Most people automatically associate chia seeds with the Chia Pet fad that swept across the nation in the 1980s, but these tiny seeds actually pack a powerful punch and just might find their way onto the list of superfoods as they continue to grow in popularity.
Natural health enthusiasts have been adding chia seeds to cereal, smoothies, salads and baked goods for years now, but the majority of folks interested in natural ways to supply our bodies with the nutrients they need are just beginning to learn about their health benefits. Once one of the most important crops grown by the Aztecs and an important part of Mayan and Aztec diets, chia seeds were later banned by the Spanish government due to their use in indigenous religious rituals. Grown primarily in Southern Mexico and other Latin American countries, the seeds are now widely available and are quickly gaining ground on other foods that offer similar health benefits, such as flaxseeds.
Chia seeds were historically used to treat ailments like joint pain and inadequate saliva production, but it is now known that they are good sources of omega-3 fatty acids, antioxidants, fiber, magnesium, iron, calcium, phosphorous and niacin.
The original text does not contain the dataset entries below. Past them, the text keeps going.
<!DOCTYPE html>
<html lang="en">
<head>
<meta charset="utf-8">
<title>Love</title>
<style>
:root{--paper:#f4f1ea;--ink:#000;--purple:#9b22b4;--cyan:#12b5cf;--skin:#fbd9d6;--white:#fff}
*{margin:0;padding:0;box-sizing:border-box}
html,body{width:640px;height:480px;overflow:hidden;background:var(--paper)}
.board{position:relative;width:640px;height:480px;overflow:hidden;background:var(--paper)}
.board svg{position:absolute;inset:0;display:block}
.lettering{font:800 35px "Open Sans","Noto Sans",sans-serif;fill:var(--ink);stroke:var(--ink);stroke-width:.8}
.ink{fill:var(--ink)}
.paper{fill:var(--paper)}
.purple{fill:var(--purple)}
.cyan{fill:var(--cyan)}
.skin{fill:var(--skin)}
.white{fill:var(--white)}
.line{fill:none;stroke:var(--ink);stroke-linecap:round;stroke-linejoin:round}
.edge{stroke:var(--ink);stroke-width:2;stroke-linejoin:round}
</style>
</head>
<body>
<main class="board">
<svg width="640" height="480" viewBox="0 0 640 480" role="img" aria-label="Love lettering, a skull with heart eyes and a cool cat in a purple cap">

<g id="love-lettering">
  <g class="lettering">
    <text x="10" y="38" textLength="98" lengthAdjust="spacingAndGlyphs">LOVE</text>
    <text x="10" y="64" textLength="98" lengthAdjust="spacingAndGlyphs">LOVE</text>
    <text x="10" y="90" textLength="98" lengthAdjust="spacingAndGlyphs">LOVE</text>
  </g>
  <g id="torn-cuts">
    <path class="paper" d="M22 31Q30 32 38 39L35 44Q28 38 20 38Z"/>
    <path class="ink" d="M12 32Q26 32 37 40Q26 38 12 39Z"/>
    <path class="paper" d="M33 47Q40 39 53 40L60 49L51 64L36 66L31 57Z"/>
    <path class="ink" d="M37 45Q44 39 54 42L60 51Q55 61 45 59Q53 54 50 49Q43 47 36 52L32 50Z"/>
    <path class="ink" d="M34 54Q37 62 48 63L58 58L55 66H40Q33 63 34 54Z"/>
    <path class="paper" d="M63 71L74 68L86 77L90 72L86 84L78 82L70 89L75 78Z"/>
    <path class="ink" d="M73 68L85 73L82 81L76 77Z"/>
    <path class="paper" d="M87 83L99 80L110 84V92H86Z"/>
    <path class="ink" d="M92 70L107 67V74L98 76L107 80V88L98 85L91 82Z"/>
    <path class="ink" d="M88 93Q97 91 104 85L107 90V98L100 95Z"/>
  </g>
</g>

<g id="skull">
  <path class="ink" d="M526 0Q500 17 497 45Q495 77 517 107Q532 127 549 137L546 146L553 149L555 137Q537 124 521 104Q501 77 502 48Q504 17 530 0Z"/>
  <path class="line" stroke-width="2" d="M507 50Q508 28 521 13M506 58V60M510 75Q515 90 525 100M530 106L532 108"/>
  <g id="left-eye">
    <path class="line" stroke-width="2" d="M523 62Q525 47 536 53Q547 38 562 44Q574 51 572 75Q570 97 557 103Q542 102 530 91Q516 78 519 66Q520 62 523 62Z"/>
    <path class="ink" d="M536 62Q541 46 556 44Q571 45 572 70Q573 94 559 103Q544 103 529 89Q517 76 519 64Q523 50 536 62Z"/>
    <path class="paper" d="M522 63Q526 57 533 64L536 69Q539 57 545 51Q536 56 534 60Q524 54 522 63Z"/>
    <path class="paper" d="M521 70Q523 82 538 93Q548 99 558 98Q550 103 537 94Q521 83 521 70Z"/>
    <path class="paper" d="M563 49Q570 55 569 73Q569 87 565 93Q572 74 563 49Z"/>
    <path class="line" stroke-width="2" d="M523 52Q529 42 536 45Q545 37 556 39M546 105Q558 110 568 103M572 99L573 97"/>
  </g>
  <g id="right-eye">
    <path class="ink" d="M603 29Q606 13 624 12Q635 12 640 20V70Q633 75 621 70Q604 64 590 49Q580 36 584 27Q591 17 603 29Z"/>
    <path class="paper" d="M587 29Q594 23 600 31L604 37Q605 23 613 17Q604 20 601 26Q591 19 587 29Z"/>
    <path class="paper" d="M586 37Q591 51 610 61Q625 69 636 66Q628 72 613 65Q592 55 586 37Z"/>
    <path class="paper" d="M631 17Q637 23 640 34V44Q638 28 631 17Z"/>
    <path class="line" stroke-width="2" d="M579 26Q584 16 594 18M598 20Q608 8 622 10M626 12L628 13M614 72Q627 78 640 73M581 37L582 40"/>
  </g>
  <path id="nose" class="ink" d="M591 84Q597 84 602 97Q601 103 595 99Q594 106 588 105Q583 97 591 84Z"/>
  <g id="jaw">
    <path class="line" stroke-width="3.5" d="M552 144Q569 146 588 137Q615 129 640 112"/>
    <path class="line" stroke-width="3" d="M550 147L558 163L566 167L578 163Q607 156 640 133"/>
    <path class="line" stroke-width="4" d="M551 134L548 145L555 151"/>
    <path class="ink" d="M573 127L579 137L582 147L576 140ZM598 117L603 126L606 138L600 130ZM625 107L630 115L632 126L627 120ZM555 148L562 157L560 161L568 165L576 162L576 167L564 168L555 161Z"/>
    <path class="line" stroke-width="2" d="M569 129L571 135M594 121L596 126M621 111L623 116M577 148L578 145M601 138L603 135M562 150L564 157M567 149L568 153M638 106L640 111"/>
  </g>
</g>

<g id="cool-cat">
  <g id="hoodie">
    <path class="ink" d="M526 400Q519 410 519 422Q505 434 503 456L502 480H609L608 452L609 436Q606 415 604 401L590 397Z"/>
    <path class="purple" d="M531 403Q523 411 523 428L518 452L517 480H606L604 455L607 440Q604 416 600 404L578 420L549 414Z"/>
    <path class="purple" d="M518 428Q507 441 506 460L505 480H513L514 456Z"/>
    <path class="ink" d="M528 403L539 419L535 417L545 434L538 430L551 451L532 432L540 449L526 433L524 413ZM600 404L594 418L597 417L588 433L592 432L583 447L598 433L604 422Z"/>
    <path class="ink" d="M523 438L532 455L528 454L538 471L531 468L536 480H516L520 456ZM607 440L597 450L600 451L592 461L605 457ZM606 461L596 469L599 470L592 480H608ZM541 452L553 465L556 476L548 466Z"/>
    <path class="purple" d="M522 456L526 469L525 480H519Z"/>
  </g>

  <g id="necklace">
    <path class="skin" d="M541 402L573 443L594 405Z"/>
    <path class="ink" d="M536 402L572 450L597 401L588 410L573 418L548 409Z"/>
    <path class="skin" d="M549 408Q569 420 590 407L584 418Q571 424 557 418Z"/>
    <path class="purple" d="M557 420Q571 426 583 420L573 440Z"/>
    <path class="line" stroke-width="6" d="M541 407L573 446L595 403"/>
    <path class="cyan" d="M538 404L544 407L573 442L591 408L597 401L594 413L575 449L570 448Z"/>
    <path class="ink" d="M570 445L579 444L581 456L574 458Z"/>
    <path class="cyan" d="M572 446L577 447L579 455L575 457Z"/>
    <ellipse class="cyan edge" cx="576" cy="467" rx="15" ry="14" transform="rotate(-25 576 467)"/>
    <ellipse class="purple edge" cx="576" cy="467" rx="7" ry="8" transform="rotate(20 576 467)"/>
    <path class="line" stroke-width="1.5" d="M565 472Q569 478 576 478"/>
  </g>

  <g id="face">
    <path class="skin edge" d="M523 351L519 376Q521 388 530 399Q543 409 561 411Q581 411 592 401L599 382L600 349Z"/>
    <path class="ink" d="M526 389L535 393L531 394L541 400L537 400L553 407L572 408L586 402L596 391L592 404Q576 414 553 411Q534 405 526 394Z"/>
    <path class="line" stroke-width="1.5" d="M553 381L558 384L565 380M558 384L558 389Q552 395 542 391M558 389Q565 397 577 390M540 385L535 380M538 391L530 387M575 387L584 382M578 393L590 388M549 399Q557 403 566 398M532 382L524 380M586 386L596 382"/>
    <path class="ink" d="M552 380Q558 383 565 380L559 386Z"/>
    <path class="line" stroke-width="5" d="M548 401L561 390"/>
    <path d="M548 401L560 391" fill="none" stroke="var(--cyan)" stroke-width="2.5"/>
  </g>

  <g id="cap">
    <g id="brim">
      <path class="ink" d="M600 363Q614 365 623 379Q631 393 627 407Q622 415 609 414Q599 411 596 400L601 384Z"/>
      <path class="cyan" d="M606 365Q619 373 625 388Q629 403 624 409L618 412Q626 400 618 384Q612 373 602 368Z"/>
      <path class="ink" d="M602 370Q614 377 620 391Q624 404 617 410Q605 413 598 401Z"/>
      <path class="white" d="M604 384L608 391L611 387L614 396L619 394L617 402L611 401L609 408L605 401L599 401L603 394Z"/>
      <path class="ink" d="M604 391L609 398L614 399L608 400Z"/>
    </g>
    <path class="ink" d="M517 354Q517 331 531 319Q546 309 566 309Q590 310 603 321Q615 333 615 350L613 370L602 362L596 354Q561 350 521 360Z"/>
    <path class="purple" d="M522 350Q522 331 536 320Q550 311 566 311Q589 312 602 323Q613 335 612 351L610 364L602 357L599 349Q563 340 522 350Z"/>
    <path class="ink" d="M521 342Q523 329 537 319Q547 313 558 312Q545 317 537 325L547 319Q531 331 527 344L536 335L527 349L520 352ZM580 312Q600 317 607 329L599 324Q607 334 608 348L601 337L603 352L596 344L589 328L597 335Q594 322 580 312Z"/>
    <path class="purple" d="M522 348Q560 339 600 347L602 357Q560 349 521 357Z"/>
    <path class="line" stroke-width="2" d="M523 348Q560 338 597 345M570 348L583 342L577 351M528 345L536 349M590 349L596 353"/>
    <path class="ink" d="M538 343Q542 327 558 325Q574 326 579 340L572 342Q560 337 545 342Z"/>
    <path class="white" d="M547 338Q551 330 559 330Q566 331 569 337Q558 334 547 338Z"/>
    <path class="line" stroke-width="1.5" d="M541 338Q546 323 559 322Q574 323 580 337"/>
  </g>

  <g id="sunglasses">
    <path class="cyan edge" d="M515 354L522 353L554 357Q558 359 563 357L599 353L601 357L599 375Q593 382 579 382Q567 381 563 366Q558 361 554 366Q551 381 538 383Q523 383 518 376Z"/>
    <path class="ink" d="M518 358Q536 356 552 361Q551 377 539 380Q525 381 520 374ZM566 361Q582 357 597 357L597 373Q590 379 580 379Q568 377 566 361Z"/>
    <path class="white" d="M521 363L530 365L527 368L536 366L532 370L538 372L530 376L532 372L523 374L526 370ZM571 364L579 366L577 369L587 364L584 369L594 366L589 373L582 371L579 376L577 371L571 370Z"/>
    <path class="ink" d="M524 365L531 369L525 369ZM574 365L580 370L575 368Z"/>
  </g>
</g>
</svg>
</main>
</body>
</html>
New studies are also showing that chia seeds may be beneficial to diabetics due to their ability to slow the conversion of carbohydrates into simple sugars. Dieters can include chia seeds in their meals to feel full and stave off hunger, while athletes can benefit from their ability to absorb water and enhance hydration.
While flaxseeds offer many of the same benefits of chia seeds and are more widely known, chia seeds actually have a couple of advantages over flaxseeds that make them a better option for many folks. First off, flaxseeds need to be ground into flaxseed meal in order to aid digestion; whereas, chia seeds are digestible without grinding. Additionally, chia seeds can be stored much longer than flaxseeds without going rancid, which make them a much more convenient option for use at home and on road trips.
You can purchase chia seeds at any health food store and some larger chain grocers, but the most affordable option is usually to purchase them in the bulk food section of your favorite store. You can easily store them in a glass jar or other container at home or in your RV, and can enjoy their nutty flavor in just about any snack or meal.